Huntington Beach has been hearing it from all sides--from local environmentalists, the State Lands Commission and from a corps of its own wary public officials--that allowing development planned for the ocean side of Pacific Coast Highway would be a violation of a public trust.
Its own history echoes an earlier day when the city fought to get a public-access easement over beach land. Now that the Planning Commission is about to take up the controversial Pierside Village project later this month, it should heed the warnings and spare the oceanfront land from development.
The land that would be leased by a developer to build a plaza of fountains, walkways and restaurants is now a semi-developed, paved parking lot near the municipal pier. It has been a lively focus of debate in a city trying to polish its facade to become a tourist mecca. Also, environmentalists and some city officials have wrangled over the sale or leasing of beach land and parkland. The notion of untampered public access is nothing new, since the city battled in the 1930s to get public-access easement over the beach land over the objections of powerful development, oil and rail interests. But in recent years, despite the environmental concerns of some city officials, the city seemingly has forsaken its legacy as beachfront protector to act at times as if it were a party to development itself.
The issue of easements and access will engage the State Lands Commission, which has issued dire warnings to the city about the threat of further litigation.
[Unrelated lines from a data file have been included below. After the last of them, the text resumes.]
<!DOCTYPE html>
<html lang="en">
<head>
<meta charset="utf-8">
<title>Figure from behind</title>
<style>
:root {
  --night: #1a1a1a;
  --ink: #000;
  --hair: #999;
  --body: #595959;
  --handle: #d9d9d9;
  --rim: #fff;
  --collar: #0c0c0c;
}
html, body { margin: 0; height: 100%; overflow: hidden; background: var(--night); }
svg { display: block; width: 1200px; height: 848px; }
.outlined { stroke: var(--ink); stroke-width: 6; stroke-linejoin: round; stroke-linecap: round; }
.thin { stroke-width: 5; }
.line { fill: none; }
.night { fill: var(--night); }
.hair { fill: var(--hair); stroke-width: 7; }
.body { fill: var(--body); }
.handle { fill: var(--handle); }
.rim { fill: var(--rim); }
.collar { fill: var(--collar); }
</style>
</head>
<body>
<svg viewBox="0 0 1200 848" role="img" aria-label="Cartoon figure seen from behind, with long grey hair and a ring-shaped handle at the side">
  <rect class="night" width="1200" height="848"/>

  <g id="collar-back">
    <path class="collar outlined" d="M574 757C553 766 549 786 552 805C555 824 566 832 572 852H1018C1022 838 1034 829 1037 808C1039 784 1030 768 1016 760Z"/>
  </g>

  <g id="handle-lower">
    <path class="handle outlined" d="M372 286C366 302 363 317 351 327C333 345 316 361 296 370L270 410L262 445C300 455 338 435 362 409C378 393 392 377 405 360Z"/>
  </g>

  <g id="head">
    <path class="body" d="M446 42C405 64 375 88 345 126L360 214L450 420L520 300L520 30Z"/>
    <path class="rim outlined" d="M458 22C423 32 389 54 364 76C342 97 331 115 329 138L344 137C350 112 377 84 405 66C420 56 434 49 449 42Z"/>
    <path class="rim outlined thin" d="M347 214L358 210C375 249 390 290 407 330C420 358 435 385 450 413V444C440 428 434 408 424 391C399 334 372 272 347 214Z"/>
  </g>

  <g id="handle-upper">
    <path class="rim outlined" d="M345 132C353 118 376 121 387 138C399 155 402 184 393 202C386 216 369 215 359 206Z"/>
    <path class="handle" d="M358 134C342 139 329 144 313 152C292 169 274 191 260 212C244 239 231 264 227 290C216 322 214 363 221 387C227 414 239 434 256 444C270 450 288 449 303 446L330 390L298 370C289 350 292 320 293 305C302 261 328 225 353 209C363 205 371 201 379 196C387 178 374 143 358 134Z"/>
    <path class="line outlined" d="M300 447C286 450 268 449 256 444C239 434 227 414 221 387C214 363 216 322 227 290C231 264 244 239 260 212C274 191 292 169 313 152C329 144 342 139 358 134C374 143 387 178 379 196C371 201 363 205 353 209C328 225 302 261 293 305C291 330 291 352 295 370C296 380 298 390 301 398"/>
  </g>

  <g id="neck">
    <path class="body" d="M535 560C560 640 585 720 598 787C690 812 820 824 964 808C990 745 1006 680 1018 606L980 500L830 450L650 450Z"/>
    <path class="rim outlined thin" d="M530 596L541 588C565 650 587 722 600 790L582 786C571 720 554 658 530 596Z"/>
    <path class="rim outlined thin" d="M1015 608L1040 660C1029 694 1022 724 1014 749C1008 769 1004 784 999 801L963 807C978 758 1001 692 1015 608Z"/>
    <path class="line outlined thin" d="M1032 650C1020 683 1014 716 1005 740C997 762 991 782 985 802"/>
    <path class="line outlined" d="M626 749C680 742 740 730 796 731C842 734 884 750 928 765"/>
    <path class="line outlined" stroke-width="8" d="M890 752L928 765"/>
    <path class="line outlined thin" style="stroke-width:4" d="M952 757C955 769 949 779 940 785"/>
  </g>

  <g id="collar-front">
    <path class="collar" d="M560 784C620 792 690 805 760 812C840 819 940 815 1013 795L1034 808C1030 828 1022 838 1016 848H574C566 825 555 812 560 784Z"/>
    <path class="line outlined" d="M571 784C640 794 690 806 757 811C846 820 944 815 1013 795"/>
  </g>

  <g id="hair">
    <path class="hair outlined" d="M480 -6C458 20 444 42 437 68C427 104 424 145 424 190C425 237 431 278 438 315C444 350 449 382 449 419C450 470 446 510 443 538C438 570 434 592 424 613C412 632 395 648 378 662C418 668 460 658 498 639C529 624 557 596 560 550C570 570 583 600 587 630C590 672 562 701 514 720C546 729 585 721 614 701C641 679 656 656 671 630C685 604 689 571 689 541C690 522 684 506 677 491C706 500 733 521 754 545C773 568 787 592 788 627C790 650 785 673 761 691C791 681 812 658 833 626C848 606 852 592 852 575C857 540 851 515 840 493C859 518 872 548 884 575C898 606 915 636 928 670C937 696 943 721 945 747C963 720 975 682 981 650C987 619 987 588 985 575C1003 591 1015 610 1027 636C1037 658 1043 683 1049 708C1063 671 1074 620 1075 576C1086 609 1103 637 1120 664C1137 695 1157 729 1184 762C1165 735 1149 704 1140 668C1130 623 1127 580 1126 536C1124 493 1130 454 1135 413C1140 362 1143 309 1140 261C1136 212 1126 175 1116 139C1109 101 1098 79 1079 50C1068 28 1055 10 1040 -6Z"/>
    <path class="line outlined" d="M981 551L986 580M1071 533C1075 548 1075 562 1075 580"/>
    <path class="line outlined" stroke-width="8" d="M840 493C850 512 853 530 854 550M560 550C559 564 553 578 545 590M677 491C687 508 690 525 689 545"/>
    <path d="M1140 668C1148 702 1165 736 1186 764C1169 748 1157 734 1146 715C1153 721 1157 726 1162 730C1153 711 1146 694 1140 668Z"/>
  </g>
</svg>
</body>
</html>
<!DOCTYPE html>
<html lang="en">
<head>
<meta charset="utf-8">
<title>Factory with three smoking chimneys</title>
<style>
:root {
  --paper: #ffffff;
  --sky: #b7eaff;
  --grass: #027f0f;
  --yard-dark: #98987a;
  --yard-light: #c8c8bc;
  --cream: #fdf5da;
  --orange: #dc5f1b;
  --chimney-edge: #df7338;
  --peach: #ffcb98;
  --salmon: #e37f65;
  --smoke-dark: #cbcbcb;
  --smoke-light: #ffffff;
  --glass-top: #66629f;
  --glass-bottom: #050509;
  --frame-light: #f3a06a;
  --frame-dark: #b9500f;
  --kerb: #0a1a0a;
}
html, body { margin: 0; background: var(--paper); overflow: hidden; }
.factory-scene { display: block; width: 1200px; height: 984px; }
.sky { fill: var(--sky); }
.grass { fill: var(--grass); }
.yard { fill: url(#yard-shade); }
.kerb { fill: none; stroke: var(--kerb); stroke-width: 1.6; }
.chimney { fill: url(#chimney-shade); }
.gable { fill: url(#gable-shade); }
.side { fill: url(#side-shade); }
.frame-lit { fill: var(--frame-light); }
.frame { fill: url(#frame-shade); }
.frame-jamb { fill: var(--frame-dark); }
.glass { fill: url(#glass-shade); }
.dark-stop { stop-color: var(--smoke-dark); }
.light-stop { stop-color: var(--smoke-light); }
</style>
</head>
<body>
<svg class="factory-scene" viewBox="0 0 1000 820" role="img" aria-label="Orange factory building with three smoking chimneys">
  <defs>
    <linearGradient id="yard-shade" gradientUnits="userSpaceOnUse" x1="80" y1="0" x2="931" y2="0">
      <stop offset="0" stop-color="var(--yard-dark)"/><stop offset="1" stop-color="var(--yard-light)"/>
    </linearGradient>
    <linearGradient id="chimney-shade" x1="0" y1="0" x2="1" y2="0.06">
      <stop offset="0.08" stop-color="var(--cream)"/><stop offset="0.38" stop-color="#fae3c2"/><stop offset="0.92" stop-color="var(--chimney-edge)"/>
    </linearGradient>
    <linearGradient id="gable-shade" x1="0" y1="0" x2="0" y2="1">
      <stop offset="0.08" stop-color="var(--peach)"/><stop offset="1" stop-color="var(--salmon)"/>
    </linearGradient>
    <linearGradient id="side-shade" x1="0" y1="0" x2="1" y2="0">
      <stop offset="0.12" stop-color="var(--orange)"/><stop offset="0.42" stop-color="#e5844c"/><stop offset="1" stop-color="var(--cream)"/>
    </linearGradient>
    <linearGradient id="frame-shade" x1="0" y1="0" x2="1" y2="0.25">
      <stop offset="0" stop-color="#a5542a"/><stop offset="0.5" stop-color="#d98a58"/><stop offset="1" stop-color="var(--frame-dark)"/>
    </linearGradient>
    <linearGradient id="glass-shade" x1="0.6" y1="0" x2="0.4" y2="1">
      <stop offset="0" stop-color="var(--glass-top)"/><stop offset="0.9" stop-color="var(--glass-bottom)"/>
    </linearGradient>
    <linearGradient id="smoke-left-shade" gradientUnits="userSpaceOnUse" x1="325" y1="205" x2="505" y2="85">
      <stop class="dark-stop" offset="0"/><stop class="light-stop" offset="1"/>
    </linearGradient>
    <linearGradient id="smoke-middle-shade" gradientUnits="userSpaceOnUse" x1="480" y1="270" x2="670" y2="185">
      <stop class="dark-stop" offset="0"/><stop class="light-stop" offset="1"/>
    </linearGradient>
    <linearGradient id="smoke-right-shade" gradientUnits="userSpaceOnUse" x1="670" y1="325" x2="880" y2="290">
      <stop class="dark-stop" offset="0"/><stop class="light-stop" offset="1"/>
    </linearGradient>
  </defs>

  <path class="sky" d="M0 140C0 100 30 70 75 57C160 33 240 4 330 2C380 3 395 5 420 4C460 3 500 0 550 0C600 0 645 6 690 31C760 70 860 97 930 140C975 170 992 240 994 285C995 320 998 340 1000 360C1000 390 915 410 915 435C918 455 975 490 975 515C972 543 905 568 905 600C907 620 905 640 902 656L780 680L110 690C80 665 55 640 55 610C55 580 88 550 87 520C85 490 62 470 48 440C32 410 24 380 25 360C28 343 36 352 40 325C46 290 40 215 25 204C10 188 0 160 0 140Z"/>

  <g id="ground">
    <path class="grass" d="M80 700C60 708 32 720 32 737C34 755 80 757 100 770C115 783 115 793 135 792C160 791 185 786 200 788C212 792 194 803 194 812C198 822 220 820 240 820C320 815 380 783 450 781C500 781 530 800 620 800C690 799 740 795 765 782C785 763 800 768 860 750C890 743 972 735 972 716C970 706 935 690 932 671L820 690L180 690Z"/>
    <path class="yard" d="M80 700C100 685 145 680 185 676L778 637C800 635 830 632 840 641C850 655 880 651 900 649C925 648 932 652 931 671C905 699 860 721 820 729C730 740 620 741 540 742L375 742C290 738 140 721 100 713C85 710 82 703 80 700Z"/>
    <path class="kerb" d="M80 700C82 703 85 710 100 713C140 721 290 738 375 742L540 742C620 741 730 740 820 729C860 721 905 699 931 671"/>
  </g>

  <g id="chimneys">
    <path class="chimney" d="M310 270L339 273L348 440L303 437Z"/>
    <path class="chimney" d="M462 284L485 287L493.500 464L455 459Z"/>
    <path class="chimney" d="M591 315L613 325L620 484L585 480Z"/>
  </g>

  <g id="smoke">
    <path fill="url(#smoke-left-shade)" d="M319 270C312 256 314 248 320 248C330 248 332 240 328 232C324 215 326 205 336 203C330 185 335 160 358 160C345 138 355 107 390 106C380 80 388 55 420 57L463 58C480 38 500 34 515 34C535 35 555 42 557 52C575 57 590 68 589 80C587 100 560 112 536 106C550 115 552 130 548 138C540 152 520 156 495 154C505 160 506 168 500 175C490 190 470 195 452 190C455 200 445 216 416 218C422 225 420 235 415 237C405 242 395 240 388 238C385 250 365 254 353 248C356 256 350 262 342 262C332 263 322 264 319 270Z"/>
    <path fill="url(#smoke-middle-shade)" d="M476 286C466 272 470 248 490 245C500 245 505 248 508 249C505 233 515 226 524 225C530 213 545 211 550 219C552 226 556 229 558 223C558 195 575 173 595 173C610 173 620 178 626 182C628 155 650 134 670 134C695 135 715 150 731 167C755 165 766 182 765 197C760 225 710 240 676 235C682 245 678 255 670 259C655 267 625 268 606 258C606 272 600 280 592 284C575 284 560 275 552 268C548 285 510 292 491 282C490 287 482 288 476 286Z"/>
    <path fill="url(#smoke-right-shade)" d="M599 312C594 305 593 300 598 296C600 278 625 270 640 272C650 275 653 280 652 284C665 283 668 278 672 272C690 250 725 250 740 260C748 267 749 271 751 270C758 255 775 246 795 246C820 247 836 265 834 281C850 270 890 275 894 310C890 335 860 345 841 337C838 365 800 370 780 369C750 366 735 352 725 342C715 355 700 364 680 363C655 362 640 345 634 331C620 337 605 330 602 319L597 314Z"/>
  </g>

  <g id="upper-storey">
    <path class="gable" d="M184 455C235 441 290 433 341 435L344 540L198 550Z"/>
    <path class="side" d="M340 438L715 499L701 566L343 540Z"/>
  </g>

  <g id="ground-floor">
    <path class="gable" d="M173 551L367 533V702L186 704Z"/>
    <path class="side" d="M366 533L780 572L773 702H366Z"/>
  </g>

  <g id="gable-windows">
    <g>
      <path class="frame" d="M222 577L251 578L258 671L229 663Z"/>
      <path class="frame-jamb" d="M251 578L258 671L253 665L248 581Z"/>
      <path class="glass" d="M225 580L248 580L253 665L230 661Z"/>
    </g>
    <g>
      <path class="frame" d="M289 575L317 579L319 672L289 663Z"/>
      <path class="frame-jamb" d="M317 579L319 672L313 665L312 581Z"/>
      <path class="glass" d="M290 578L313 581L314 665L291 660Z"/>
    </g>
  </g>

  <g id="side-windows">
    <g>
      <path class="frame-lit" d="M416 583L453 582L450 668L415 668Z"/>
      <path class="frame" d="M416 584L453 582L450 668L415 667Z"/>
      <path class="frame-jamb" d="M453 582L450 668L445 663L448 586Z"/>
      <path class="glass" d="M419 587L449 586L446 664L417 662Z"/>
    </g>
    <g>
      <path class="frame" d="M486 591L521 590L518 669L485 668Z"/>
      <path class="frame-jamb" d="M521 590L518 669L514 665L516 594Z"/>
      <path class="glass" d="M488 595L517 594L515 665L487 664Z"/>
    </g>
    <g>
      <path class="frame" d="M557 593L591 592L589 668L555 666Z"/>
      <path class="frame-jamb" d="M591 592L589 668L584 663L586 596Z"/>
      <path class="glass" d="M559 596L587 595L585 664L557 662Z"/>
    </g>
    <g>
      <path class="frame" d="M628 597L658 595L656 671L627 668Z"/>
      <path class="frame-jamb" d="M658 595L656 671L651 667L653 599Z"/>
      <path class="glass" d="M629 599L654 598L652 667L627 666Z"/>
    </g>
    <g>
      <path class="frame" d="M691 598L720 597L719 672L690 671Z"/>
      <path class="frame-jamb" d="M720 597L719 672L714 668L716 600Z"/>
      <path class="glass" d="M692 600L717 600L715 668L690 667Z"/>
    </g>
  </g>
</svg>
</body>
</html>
A settlement last spring resolved little.
As the population grows, the door could be opened to further conversions of precious beachfront land into sites for hotels, motels, apartments and commercial buildings. The Coastal Commission, which earlier approved a general plan for the downtown, surely will have reservations about such dangerous development. The issue has been joined, but the choice is clear: City planners should decide in favor of public easement and public access.